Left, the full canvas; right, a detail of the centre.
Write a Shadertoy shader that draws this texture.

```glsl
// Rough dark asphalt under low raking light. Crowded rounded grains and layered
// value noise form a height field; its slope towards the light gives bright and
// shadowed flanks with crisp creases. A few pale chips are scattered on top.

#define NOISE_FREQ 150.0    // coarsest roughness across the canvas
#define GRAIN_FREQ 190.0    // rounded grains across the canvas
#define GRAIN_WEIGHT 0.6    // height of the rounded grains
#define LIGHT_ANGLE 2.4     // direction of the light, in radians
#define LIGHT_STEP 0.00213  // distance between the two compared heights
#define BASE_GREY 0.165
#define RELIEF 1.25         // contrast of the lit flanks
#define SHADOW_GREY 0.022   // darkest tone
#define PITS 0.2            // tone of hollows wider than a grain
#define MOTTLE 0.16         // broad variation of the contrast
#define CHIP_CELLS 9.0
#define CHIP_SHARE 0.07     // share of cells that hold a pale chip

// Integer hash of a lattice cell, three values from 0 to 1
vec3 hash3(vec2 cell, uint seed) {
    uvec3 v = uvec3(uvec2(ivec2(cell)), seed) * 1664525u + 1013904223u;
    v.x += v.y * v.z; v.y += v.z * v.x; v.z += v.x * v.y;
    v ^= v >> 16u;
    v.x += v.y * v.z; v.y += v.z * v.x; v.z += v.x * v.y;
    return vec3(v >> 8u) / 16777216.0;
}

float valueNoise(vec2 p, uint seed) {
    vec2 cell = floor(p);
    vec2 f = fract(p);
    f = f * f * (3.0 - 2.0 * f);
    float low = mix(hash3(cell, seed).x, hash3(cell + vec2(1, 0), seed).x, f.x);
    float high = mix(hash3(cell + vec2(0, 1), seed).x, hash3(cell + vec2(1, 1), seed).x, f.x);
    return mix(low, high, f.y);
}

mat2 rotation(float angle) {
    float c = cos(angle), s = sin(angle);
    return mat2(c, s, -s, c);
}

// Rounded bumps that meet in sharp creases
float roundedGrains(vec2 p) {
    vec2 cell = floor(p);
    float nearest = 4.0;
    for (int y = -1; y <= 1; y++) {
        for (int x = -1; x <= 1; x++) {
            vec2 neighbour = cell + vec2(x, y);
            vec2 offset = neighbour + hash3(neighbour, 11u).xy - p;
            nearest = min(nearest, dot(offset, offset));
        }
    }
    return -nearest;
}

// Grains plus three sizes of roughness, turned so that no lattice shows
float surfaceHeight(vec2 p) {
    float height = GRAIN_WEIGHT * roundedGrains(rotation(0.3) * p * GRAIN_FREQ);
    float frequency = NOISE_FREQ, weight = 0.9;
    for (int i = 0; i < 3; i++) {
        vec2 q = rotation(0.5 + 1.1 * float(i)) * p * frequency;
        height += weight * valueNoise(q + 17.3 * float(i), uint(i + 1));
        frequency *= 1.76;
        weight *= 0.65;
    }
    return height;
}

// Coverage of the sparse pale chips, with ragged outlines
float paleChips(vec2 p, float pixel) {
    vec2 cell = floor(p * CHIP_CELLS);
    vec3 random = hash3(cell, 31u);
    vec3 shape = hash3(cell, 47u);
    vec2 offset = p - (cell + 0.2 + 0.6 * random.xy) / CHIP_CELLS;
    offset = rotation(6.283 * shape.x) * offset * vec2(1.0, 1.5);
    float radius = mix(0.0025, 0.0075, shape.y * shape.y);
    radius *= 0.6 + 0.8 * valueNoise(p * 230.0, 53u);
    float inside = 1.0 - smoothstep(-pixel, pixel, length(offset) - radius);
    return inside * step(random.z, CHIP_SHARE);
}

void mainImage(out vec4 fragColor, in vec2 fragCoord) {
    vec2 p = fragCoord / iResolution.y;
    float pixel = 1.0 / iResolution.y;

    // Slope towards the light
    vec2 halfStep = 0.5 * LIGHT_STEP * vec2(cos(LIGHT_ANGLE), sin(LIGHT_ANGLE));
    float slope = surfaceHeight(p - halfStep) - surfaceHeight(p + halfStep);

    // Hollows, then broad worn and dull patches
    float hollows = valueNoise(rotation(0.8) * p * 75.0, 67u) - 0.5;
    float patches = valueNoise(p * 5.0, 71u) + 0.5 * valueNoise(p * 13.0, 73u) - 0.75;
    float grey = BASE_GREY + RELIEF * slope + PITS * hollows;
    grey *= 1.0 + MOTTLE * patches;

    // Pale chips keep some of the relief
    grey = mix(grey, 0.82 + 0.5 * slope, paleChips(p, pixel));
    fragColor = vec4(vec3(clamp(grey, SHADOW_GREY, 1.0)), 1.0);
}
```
----------------
Find and show each line of the listing with the word "frequency".

    float frequency = NOISE_FREQ, weight = 0.9;
        vec2 q = rotation(0.5 + 1.1 * float(i)) * p * frequency;
        frequency *= 1.76;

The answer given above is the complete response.